To complement our in vitro studies on extrasynaptic SC responses to neuronal activity, we also implemented in vivo experimental approaches Fig. 1, right panels). In particular, we checked for alterations of gene expression in SC-enriched tissues (endoneuria of sciatic nerves) from animals with enhanced or compromised sciatic nerve activity. To boost sciatic nerve activity, we maintained animals in enriched environments (cages containing running wheels), whereas to investigate SC responses to dysfunctional neurons, we used mouse models of peripheral neuropathy. This latter approach led to the identification of a promising candidate gene, which is upregulated in SCs during neuropathy, potentially contributing to the support of suffering neurons. Confirmation of that assumption requires further investigations. If proven correct, it may lead to the development of novel therapeutical approaches to combat peripheral neuropathies, based on enhancement of the glial cell ability to support neurons under stress.

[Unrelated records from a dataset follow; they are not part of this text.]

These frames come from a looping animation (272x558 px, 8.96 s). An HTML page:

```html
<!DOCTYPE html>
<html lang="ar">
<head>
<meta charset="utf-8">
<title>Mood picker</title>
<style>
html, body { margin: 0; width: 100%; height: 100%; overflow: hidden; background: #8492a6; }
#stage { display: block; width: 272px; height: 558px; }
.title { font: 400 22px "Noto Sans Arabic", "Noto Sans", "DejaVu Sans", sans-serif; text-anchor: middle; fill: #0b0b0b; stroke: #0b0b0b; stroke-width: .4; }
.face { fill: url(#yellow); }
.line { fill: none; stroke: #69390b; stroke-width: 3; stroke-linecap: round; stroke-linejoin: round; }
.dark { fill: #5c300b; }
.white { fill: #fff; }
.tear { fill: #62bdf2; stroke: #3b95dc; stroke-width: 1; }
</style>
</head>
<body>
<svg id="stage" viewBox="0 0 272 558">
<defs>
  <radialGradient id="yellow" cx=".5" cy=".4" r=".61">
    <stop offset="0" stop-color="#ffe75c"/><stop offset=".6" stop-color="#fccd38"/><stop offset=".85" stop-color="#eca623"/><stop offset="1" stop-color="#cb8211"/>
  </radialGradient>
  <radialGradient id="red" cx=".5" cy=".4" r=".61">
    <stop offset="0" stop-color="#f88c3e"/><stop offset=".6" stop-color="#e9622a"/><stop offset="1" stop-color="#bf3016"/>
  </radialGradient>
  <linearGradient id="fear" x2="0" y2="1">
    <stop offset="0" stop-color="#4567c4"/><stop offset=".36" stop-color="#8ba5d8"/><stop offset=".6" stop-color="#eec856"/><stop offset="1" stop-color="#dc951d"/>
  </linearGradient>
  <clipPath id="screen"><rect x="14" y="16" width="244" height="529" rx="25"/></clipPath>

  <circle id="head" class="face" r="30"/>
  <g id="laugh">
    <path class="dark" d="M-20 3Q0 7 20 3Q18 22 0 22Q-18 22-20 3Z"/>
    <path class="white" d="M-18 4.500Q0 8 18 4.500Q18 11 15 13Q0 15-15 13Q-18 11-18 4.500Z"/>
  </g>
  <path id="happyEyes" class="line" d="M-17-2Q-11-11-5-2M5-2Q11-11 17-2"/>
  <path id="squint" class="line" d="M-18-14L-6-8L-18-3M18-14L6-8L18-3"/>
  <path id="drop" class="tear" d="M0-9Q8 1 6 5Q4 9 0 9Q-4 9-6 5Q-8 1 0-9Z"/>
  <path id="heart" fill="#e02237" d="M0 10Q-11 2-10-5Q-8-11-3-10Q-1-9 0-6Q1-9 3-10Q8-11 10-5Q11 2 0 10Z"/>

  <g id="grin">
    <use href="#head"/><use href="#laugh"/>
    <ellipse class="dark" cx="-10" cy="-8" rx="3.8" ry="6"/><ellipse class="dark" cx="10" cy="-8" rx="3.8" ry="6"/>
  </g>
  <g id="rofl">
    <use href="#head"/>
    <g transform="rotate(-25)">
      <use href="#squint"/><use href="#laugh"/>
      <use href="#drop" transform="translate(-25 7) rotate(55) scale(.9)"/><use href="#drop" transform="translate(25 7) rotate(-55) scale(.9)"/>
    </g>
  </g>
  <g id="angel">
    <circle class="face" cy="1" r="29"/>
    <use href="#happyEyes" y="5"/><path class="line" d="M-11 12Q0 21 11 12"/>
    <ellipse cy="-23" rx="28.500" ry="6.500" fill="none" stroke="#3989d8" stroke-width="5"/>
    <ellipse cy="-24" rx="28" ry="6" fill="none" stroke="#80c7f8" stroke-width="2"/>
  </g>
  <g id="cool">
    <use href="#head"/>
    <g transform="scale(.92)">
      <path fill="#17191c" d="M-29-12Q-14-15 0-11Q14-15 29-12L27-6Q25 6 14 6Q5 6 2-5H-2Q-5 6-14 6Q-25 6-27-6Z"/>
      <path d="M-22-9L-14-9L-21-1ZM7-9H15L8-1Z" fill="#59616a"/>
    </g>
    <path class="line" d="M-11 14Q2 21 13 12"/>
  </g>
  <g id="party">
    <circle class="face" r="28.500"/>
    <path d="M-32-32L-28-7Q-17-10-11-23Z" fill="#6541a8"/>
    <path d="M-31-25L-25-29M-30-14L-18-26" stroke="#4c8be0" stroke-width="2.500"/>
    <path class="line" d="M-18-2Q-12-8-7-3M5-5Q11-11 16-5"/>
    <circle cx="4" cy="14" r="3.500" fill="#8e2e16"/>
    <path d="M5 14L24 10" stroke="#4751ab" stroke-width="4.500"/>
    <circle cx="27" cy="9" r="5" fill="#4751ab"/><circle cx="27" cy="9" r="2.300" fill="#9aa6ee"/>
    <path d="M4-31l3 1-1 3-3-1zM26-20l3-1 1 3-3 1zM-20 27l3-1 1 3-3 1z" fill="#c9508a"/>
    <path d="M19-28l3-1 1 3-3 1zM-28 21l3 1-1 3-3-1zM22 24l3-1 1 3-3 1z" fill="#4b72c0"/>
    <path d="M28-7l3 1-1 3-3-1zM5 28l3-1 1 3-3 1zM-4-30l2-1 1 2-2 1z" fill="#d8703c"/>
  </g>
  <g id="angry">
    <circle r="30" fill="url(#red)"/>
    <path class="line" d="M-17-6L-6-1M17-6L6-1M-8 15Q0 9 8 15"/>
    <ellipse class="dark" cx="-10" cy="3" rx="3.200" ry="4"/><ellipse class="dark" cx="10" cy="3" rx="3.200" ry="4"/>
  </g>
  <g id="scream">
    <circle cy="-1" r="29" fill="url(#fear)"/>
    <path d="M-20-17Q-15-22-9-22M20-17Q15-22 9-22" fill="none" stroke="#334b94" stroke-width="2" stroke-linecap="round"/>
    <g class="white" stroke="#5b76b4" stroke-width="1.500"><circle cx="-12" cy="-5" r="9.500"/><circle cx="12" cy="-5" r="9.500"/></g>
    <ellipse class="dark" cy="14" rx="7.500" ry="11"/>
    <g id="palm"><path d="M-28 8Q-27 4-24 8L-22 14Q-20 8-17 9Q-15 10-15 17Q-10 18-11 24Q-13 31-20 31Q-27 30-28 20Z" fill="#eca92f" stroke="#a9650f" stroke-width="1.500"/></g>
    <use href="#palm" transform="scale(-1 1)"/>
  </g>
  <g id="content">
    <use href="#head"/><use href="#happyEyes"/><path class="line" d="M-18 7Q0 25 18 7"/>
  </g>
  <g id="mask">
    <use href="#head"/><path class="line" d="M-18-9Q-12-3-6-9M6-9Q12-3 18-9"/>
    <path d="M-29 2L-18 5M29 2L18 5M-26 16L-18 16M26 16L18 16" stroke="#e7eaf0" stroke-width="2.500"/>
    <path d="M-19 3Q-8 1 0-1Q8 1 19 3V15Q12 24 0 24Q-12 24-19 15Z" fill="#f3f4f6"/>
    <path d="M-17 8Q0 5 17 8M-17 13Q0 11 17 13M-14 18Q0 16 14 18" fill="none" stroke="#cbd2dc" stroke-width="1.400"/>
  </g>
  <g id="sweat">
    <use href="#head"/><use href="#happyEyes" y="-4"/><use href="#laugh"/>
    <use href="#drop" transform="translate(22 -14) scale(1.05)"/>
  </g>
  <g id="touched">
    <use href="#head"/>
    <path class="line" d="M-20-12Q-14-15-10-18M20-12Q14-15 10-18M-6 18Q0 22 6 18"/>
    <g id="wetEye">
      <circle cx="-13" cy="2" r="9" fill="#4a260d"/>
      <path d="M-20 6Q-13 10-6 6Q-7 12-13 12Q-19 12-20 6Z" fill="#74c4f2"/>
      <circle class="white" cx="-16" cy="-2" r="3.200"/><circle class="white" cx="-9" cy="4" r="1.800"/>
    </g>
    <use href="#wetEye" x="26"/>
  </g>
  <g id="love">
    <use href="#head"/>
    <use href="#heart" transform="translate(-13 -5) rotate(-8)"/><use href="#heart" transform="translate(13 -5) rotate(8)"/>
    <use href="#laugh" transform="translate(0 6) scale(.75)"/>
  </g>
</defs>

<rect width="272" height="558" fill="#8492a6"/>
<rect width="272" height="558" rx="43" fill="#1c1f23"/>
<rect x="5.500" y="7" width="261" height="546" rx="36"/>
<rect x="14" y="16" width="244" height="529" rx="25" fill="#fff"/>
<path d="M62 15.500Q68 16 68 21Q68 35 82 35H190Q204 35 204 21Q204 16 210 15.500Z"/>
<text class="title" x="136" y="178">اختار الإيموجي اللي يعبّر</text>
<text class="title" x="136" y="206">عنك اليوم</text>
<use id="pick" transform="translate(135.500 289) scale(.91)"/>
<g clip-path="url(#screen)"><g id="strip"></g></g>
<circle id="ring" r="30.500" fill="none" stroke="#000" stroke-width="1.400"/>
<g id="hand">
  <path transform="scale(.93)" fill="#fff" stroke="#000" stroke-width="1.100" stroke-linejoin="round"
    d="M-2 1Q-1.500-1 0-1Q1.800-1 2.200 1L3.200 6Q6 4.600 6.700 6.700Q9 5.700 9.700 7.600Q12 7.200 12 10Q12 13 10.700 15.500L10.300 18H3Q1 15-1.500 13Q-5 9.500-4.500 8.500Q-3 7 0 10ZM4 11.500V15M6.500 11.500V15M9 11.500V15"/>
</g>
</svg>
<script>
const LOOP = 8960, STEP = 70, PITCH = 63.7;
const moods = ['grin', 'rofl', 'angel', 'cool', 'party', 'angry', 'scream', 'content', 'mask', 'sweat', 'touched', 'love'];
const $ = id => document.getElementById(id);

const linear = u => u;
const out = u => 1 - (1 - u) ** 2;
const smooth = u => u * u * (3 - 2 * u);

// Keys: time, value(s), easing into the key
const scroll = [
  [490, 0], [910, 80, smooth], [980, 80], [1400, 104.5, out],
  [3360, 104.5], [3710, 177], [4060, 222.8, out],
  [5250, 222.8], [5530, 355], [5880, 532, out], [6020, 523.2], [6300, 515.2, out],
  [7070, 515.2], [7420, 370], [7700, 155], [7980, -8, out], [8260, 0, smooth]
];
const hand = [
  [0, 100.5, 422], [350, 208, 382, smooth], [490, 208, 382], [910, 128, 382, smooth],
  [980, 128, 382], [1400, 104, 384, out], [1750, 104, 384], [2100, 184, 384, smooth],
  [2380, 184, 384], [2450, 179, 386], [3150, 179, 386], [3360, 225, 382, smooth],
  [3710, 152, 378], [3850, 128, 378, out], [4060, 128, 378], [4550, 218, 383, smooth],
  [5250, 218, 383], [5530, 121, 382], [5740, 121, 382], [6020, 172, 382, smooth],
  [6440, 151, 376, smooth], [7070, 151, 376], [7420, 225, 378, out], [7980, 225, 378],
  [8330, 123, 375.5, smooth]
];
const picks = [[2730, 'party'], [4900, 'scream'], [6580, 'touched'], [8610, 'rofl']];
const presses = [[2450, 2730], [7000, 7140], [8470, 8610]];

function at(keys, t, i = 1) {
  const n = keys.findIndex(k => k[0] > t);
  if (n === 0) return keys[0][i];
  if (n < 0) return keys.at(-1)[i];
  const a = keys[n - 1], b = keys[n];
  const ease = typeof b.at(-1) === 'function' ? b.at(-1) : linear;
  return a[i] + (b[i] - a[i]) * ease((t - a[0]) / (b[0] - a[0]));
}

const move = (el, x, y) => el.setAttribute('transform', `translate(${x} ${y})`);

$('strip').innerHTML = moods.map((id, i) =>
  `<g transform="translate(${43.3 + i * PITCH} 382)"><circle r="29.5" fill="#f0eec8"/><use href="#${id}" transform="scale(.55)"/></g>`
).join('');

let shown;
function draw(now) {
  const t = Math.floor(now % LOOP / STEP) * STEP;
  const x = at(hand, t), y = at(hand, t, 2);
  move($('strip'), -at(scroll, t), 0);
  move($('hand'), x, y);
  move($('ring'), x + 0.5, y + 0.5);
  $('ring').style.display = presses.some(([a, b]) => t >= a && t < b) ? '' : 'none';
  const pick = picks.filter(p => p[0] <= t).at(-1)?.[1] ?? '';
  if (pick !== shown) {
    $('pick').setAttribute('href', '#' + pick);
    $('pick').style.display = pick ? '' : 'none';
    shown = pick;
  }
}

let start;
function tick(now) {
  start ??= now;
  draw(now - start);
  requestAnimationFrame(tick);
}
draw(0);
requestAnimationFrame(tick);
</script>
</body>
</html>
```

Furthermore, we analyzed similar (but pre-existing in the host group) gene expression data on wild type and neuropathic animals, in order to identify SC molecules, which either sense neuronal activity or are affected by PNS dysfunctions. Results of the latter analysis were published in the form of a perspective article under the title “Neuronal activity in the hub of extrasynaptic Schwann cell-axon interaction” (Samara C et al., Front Cell Neurosci., 2013 Nov 25;7:228. doi: 10.3389/fncel.2013.00228. eCollection 2013).

In summary, realization of the Marie Curie-funded research project led to:
• Establishment of a simple electrical stimulation cell culture platform.
• Identification of a neuropeptide transmitter as a mediator of neuron-SC communication during peripheral demyelinating neuropathies, and investigation of its physiological role.
• Identification of SC genes regulated during increased or compromised neuronal activity.
Whereas the established platform can be used as an experimental tool for studies related to neuronal function and intercellular responses to it, characterization of NPY effects on SCs during peripheral demyelinating neuropathies, could assist to the development of more efficient therapeutic treatments. Similarly, further investigations on the physiological significance of SC genes and pathways that are regulated by altered neuronal activity, will shed light on the mechanisms of glia-to-neuron support. Enhancement of such protective glial pathways may provide potential novel therapeutic targets for the alleviation of PNS and/or CNS pathologies.